[Saved data entries]
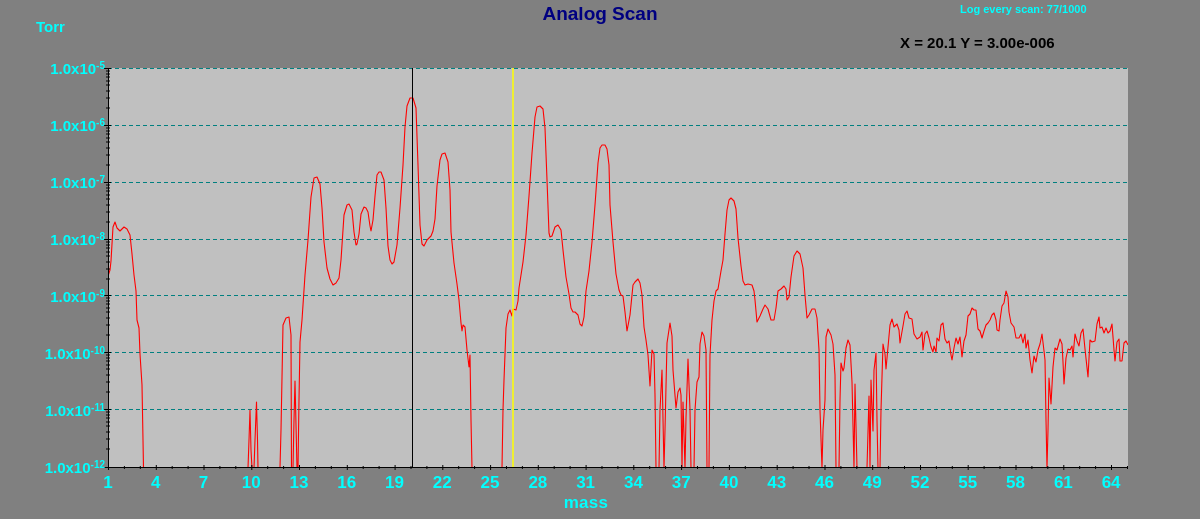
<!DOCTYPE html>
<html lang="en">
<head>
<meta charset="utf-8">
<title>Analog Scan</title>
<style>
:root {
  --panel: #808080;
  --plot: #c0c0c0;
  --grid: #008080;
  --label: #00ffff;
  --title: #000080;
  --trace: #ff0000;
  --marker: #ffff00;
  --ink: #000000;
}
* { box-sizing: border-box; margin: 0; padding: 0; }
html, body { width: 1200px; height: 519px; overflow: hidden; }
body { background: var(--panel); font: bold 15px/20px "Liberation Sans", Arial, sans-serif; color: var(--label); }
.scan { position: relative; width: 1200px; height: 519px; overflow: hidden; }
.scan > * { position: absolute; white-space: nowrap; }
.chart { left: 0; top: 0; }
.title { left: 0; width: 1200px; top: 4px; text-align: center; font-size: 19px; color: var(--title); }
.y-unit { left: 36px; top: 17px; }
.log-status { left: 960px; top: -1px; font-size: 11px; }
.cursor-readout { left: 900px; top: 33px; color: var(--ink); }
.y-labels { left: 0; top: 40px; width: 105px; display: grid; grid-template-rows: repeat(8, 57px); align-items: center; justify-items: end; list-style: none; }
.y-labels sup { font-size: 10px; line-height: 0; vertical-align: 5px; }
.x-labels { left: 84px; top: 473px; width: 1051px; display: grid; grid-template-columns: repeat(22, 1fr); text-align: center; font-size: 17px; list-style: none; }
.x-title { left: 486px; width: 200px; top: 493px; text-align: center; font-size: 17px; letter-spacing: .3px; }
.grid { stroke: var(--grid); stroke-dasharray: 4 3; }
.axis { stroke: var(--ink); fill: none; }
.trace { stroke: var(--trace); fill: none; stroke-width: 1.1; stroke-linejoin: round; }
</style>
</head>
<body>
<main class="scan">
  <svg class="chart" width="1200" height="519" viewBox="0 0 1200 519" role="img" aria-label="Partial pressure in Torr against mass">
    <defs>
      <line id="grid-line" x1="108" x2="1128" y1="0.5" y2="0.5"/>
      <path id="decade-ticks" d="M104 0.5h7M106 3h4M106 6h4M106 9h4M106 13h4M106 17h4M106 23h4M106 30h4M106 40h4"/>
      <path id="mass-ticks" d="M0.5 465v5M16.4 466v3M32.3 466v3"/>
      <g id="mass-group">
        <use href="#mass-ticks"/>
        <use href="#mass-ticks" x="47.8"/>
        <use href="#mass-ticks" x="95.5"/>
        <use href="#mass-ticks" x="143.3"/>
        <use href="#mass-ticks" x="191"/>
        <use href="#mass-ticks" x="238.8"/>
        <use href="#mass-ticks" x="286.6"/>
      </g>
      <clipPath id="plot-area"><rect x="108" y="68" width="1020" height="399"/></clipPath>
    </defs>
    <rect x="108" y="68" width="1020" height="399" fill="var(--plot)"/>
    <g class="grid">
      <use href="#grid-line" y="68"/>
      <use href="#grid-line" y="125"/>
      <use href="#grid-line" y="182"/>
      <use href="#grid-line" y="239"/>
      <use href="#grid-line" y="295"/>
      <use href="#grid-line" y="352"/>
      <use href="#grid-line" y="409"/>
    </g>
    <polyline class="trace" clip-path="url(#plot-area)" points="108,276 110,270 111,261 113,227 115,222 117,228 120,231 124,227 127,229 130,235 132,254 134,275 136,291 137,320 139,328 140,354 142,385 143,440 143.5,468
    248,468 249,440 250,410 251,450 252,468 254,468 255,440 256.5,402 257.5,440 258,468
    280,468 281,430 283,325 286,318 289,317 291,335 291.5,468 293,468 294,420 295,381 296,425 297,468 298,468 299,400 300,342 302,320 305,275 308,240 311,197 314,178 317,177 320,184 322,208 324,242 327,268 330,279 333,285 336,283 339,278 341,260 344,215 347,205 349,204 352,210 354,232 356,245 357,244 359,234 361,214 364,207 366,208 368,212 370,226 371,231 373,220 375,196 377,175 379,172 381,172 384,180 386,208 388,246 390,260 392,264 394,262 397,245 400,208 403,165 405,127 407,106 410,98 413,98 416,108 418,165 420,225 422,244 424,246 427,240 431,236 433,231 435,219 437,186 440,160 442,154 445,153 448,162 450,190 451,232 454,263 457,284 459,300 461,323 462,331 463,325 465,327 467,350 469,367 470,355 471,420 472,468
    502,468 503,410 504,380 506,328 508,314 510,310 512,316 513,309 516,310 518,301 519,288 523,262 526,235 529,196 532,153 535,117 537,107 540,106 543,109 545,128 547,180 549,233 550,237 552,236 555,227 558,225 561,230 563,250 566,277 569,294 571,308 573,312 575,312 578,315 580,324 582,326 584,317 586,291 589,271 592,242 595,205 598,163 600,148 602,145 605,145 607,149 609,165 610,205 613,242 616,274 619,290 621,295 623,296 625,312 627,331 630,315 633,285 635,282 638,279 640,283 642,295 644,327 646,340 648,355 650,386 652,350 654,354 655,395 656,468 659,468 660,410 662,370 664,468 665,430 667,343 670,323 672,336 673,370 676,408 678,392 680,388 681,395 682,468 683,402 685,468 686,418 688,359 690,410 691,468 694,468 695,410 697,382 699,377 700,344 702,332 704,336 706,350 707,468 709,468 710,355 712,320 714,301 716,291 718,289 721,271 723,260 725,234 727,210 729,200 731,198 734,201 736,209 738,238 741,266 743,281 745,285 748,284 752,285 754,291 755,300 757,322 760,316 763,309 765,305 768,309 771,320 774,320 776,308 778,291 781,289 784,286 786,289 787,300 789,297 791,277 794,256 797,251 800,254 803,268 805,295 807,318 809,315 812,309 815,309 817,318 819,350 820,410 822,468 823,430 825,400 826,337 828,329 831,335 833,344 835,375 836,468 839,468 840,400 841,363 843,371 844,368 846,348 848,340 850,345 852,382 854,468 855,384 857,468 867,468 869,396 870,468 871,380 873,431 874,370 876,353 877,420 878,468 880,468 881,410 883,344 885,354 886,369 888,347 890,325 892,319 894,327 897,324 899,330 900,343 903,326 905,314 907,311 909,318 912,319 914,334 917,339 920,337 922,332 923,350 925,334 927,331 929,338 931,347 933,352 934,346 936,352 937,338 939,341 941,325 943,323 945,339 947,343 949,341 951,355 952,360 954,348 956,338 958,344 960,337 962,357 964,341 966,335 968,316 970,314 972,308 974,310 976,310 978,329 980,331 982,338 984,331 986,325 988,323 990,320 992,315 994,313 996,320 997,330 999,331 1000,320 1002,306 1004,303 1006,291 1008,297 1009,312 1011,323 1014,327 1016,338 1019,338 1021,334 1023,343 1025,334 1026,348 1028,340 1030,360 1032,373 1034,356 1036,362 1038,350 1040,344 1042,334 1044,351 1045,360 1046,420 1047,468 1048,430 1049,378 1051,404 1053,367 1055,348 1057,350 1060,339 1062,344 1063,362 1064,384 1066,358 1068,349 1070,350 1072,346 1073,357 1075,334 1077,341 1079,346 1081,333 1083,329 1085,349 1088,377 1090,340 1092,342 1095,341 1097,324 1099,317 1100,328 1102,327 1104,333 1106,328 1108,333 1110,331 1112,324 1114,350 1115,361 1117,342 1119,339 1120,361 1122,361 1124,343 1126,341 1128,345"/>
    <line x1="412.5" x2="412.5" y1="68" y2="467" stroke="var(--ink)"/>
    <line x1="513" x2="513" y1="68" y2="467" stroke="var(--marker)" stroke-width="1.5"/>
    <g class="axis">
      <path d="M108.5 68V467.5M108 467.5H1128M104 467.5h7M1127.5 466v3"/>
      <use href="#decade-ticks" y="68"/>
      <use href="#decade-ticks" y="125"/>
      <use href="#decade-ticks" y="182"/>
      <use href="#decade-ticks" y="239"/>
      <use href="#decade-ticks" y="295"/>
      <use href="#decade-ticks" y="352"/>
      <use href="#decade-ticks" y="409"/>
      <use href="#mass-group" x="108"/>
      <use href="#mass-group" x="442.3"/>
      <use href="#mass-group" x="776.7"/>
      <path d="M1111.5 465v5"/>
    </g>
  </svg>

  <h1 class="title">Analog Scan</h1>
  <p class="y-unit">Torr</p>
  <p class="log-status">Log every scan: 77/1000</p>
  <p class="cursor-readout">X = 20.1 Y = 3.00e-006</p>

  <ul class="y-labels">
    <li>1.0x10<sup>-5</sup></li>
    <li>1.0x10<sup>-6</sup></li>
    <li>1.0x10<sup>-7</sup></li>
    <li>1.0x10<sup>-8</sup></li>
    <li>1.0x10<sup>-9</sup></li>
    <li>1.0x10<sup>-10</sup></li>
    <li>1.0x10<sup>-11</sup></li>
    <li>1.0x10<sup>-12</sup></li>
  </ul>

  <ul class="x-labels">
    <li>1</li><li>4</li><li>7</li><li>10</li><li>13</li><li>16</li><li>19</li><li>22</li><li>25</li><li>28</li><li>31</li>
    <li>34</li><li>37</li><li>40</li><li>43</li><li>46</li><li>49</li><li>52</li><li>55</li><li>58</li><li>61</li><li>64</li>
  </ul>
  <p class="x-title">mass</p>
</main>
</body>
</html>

*Aim of the task*
Search the entries for "plot" and copy out each line that has it.

*Response to this exercise*
  --plot: #c0c0c0;
      <clipPath id="plot-area"><rect x="108" y="68" width="1020" height="399"/></clipPath>
    <rect x="108" y="68" width="1020" height="399" fill="var(--plot)"/>
    <polyline class="trace" clip-path="url(#plot-area)" points="108,276 110,270 111,261 113,227 115,222 117,228 120,231 124,227 127,229 130,235 132,254 134,275 136,291 137,320 139,328 140,354 142,385 143,440 143.5,468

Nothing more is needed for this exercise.